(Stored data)
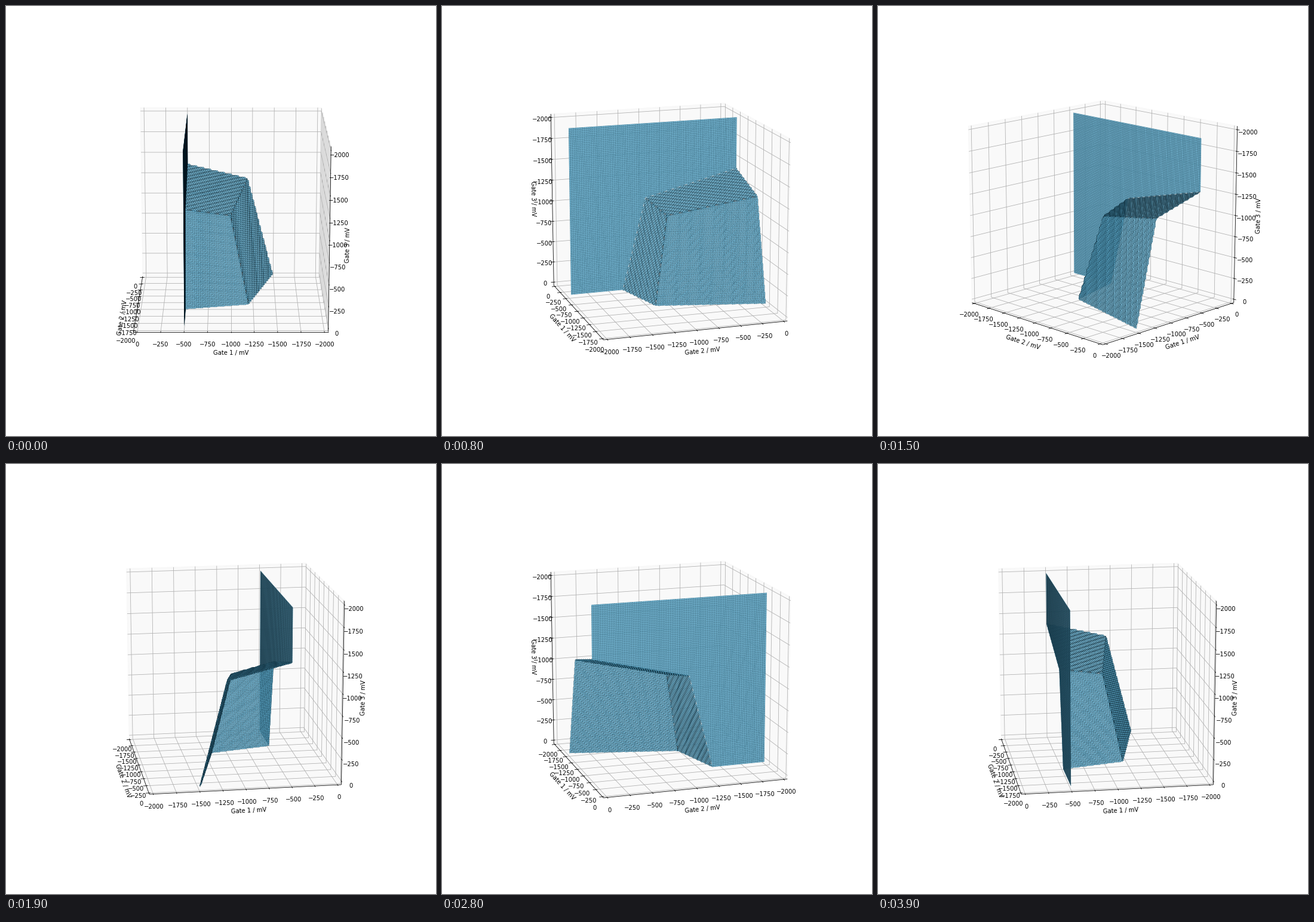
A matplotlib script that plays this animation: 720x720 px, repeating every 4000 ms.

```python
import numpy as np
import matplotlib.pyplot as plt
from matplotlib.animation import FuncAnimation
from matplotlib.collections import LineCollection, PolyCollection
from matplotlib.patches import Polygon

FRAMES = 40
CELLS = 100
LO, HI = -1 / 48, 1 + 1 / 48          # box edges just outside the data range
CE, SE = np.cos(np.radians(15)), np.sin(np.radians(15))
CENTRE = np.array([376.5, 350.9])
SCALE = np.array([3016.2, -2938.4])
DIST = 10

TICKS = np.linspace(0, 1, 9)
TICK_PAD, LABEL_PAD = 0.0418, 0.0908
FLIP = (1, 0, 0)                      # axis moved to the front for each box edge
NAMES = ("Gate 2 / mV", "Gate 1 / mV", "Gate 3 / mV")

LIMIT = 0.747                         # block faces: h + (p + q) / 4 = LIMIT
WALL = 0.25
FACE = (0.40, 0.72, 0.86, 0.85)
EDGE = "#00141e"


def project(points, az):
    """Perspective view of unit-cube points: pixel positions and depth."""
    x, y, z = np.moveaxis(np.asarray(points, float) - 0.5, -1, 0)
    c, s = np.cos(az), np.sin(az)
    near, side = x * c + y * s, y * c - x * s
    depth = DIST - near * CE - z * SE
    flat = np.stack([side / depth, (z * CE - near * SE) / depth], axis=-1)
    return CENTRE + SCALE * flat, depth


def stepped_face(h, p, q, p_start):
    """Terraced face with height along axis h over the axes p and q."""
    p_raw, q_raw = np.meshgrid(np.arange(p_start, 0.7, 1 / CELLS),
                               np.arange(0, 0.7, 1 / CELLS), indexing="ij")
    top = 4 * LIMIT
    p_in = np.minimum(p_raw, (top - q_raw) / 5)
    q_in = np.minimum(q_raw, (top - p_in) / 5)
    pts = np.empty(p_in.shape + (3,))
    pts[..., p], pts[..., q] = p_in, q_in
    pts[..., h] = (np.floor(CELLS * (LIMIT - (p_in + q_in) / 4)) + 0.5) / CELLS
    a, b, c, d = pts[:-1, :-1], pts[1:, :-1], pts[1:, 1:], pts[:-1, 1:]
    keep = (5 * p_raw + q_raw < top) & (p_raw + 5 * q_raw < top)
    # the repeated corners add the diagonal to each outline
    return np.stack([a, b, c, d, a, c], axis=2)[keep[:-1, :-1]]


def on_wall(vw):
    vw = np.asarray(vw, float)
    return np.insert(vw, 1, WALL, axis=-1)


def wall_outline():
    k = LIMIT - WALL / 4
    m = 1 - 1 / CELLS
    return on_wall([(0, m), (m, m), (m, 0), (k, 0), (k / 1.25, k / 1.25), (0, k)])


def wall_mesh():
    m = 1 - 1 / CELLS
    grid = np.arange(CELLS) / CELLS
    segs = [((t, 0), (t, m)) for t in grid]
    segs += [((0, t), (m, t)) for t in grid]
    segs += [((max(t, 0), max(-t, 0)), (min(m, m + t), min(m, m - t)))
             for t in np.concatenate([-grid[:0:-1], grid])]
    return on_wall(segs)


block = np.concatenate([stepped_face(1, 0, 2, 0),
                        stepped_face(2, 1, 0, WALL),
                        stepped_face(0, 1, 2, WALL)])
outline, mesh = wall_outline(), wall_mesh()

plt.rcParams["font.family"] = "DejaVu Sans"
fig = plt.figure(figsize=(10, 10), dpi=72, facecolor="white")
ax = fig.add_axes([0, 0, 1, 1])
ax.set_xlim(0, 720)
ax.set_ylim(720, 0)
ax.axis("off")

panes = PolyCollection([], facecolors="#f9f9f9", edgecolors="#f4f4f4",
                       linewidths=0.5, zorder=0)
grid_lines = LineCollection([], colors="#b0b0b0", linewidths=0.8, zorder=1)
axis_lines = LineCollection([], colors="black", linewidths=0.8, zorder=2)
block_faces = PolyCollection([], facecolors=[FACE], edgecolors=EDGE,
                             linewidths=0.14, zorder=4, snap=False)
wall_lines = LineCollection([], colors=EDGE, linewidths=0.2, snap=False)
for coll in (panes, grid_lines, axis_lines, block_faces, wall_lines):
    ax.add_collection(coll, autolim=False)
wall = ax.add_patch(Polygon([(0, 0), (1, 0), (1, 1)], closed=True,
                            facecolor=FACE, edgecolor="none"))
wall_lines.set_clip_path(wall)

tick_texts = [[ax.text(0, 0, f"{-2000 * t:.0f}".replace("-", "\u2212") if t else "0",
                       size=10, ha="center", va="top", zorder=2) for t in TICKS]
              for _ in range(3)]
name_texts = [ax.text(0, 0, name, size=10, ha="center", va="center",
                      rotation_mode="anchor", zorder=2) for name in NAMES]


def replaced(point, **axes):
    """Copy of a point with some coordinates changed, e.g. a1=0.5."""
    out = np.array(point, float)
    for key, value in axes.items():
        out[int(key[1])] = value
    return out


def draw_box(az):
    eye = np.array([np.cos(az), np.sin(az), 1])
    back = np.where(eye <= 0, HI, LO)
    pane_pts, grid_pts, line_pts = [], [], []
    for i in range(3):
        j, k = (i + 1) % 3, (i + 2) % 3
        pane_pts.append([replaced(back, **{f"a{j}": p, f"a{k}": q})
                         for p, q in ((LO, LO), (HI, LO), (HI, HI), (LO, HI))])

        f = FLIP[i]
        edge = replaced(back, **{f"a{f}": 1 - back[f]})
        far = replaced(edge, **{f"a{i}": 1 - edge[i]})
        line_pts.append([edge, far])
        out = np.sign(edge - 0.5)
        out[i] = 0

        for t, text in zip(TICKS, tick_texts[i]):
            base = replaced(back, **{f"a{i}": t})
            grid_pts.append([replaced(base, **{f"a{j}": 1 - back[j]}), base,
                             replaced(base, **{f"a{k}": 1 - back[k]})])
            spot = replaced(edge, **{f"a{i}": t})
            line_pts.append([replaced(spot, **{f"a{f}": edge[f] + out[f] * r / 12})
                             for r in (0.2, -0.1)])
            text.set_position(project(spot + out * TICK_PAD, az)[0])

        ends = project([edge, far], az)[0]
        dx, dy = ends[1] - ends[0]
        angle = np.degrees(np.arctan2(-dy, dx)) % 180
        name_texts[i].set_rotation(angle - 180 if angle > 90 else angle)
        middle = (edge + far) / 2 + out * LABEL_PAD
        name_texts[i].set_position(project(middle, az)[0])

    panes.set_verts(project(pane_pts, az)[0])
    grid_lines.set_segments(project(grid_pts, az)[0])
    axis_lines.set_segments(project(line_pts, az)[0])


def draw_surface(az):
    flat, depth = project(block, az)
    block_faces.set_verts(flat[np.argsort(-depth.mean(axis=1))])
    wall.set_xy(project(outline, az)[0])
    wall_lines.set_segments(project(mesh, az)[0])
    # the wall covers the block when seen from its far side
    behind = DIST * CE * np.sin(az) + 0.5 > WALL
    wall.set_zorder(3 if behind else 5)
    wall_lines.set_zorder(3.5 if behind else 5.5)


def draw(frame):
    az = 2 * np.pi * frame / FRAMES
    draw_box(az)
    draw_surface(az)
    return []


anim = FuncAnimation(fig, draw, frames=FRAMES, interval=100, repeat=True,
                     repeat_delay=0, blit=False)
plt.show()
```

- What is expected
Reproduce every line above that contains the string "project".

- Answer to this task
def project(points, az):
            text.set_position(project(spot + out * TICK_PAD, az)[0])
        ends = project([edge, far], az)[0]
        name_texts[i].set_position(project(middle, az)[0])
    panes.set_verts(project(pane_pts, az)[0])
    grid_lines.set_segments(project(grid_pts, az)[0])
    axis_lines.set_segments(project(line_pts, az)[0])
    flat, depth = project(block, az)
    wall.set_xy(project(outline, az)[0])
    wall_lines.set_segments(project(mesh, az)[0])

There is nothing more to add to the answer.